Shihsanhang Museum of Archaeology
The archaeological site at Shihsanhang, discovered in the 1950s, offered up a rich trove of archaeological treasures that shed considerable light on the history of one of Taiwan’s northern lowland tribes. The site threw up pottery, beads, bronze utensils, silver, copperware, gold jewelry, and coins, as well as human and animal remains, some dating back almost 2,000 years, and, moreover, provided evidence that the Shihsanhang people were the earliest in Taiwan to have possessed iron-smelting technology. The museum, opened in 2003 to exhibit the finds, provides a fascinating look both into the lives of this early Taiwan indigenous people and into the archaeological process itself. Good English signage throughout, and lots of hands-on activities for youngsters, makes this a fun place to visit as a family.
Perhaps the most practical of the bike shops to rent from is the Bicycle Classroom, situated in an alley near Exit 1 of MRT Guandu Station. Bike hire is NT$100 for the day (to 7pm on weekdays, 8pm on weekends). For an extra NT$50, you have the option of returning your bike to one of its partner outlets in Tamsui or Bali, meaning you can do the full tri-area without having to worry about speeding back to Guandu come sundown. The outlet provides maps with the location of its partner shops.
Video about Tamsui:
Another video (for Tamsui, watch from the 7:25 mark)

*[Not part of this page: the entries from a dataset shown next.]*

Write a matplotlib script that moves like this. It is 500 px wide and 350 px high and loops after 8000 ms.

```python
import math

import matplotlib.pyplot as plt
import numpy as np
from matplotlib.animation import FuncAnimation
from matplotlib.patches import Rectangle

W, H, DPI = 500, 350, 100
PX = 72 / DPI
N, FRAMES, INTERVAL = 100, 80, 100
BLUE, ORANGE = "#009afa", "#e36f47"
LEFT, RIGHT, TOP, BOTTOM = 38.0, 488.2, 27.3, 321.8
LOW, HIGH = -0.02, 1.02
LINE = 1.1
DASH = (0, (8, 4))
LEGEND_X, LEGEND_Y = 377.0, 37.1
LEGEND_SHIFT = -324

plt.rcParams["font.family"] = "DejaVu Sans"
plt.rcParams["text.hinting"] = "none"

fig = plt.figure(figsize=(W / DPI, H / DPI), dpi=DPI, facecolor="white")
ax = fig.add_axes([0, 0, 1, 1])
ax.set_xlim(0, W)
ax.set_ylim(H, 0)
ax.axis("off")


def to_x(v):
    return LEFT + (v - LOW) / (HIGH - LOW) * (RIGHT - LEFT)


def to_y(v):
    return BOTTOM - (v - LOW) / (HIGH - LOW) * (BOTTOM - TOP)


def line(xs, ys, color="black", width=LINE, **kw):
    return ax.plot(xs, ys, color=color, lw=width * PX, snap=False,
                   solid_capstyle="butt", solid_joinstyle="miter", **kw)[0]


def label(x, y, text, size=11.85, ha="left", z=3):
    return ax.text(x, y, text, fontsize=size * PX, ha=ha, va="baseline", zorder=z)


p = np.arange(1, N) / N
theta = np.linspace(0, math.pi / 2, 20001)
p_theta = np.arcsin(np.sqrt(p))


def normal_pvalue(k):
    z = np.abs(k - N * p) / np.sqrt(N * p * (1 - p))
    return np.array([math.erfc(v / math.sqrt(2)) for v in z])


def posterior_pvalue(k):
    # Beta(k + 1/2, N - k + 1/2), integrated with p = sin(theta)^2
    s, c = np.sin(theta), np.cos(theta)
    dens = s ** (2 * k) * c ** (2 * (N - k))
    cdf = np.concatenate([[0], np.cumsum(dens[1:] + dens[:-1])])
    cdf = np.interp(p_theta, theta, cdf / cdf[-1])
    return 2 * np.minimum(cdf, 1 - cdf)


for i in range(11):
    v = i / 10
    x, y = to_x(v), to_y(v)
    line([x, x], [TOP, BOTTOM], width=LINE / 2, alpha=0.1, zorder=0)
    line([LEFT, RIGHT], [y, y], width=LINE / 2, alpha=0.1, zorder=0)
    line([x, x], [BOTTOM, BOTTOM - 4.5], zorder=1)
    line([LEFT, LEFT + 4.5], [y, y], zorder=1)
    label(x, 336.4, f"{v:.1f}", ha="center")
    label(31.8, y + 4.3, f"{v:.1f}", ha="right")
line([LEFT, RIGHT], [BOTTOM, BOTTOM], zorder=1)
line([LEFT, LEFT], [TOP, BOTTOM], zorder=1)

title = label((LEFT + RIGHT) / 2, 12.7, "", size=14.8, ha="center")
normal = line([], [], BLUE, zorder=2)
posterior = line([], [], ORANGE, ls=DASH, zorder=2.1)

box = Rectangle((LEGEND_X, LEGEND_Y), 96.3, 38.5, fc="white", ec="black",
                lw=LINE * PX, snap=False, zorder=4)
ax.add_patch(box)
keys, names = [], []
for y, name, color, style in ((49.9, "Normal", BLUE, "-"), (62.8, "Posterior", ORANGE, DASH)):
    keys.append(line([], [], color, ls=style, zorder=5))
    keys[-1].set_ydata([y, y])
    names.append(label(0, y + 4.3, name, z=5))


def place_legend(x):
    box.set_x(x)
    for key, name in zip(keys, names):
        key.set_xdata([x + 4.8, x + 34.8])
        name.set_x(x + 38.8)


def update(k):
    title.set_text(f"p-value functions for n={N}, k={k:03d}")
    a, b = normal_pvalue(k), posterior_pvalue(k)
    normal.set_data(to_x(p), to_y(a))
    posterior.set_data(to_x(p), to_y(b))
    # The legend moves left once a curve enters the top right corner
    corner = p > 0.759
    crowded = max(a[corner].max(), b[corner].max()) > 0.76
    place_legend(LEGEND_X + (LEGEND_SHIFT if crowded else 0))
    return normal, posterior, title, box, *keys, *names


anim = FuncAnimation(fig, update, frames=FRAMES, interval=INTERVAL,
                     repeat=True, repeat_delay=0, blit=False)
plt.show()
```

Further reading on other sites:
Josh Ellis Photography: Fort San Domingo (紅毛城)
English and Chinese